▶ What you need to do
Pull every line with "outlines" from the material.

▶ Exercise input
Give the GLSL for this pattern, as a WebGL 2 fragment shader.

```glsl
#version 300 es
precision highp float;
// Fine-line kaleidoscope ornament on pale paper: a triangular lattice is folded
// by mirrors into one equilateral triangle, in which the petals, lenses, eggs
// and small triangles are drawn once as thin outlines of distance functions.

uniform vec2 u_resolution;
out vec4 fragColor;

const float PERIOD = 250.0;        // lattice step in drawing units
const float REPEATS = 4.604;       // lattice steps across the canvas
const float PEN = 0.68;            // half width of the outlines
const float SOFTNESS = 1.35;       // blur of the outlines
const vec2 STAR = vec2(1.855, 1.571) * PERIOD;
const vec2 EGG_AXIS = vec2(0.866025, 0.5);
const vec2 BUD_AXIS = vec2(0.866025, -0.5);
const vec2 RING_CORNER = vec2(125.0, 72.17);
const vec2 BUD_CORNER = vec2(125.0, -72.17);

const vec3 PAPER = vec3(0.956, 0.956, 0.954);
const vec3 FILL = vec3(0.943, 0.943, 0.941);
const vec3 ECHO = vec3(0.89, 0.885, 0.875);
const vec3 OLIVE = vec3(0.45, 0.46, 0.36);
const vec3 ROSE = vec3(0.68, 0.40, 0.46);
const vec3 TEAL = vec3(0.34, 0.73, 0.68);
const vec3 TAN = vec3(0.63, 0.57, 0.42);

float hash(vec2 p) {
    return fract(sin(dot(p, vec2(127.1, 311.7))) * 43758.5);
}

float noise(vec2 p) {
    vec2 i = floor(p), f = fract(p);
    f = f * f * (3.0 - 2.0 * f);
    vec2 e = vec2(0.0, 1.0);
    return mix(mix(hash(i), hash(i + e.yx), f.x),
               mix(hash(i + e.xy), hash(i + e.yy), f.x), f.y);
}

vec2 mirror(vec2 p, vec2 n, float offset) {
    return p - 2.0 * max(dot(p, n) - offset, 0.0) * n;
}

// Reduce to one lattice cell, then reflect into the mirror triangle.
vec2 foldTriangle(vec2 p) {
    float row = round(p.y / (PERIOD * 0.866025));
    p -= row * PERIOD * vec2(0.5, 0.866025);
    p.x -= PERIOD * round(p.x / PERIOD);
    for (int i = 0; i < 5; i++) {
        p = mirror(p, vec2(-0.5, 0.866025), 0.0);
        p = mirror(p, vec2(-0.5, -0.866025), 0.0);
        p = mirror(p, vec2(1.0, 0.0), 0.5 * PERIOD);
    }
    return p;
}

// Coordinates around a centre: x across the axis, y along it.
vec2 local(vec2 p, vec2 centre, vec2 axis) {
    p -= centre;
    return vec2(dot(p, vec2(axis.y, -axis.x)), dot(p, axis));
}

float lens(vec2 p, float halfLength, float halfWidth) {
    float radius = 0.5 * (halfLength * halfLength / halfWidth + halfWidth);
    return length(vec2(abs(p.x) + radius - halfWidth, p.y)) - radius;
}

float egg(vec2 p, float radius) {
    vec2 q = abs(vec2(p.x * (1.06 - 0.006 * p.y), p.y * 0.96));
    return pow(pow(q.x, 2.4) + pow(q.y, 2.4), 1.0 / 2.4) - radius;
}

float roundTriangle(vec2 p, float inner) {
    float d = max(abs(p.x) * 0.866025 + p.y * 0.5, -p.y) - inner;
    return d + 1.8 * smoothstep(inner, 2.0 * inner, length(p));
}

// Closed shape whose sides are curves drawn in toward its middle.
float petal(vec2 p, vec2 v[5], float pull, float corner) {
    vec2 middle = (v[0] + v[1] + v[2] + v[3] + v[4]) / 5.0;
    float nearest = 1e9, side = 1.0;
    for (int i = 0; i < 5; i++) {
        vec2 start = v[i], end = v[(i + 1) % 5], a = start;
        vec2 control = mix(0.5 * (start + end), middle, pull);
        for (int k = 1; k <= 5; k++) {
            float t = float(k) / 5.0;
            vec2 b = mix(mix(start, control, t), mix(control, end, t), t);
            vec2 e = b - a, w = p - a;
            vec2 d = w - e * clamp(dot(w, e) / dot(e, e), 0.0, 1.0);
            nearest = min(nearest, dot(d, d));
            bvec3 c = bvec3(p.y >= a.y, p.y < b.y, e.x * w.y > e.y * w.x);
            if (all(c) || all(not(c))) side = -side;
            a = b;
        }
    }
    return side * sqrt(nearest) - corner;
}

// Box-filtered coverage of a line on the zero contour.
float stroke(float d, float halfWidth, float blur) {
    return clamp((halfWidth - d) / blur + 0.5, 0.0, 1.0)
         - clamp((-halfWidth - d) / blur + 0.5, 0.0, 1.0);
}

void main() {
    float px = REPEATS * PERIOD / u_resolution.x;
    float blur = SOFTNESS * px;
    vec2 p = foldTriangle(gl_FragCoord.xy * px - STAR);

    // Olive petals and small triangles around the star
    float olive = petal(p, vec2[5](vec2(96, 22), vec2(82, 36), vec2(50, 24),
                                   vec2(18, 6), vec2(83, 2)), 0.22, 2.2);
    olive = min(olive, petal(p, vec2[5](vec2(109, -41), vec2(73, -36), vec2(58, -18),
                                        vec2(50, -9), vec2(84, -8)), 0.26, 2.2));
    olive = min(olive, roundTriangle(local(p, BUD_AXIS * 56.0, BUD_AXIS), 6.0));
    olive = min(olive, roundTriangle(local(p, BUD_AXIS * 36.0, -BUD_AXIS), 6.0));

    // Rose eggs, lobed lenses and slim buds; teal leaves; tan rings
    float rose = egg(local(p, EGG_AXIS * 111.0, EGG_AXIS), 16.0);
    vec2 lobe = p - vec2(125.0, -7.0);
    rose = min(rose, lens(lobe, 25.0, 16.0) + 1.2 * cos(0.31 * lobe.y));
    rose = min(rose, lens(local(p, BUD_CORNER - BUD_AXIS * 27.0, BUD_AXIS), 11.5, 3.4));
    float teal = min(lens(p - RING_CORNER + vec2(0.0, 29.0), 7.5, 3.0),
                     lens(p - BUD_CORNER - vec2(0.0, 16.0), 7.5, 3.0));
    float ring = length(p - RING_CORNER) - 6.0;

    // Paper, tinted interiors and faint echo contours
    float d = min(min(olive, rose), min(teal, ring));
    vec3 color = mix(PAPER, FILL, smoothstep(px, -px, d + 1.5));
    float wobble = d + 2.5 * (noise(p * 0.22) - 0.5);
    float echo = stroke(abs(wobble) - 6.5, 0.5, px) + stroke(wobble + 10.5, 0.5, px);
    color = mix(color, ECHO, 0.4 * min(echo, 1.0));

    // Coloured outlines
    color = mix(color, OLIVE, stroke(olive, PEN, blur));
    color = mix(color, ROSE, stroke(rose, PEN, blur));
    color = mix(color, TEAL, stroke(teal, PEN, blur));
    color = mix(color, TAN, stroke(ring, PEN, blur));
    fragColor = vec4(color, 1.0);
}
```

▶ Response area
// and small triangles are drawn once as thin outlines of distance functions.
const float PEN = 0.68;            // half width of the outlines
const float SOFTNESS = 1.35;       // blur of the outlines
    // Coloured outlines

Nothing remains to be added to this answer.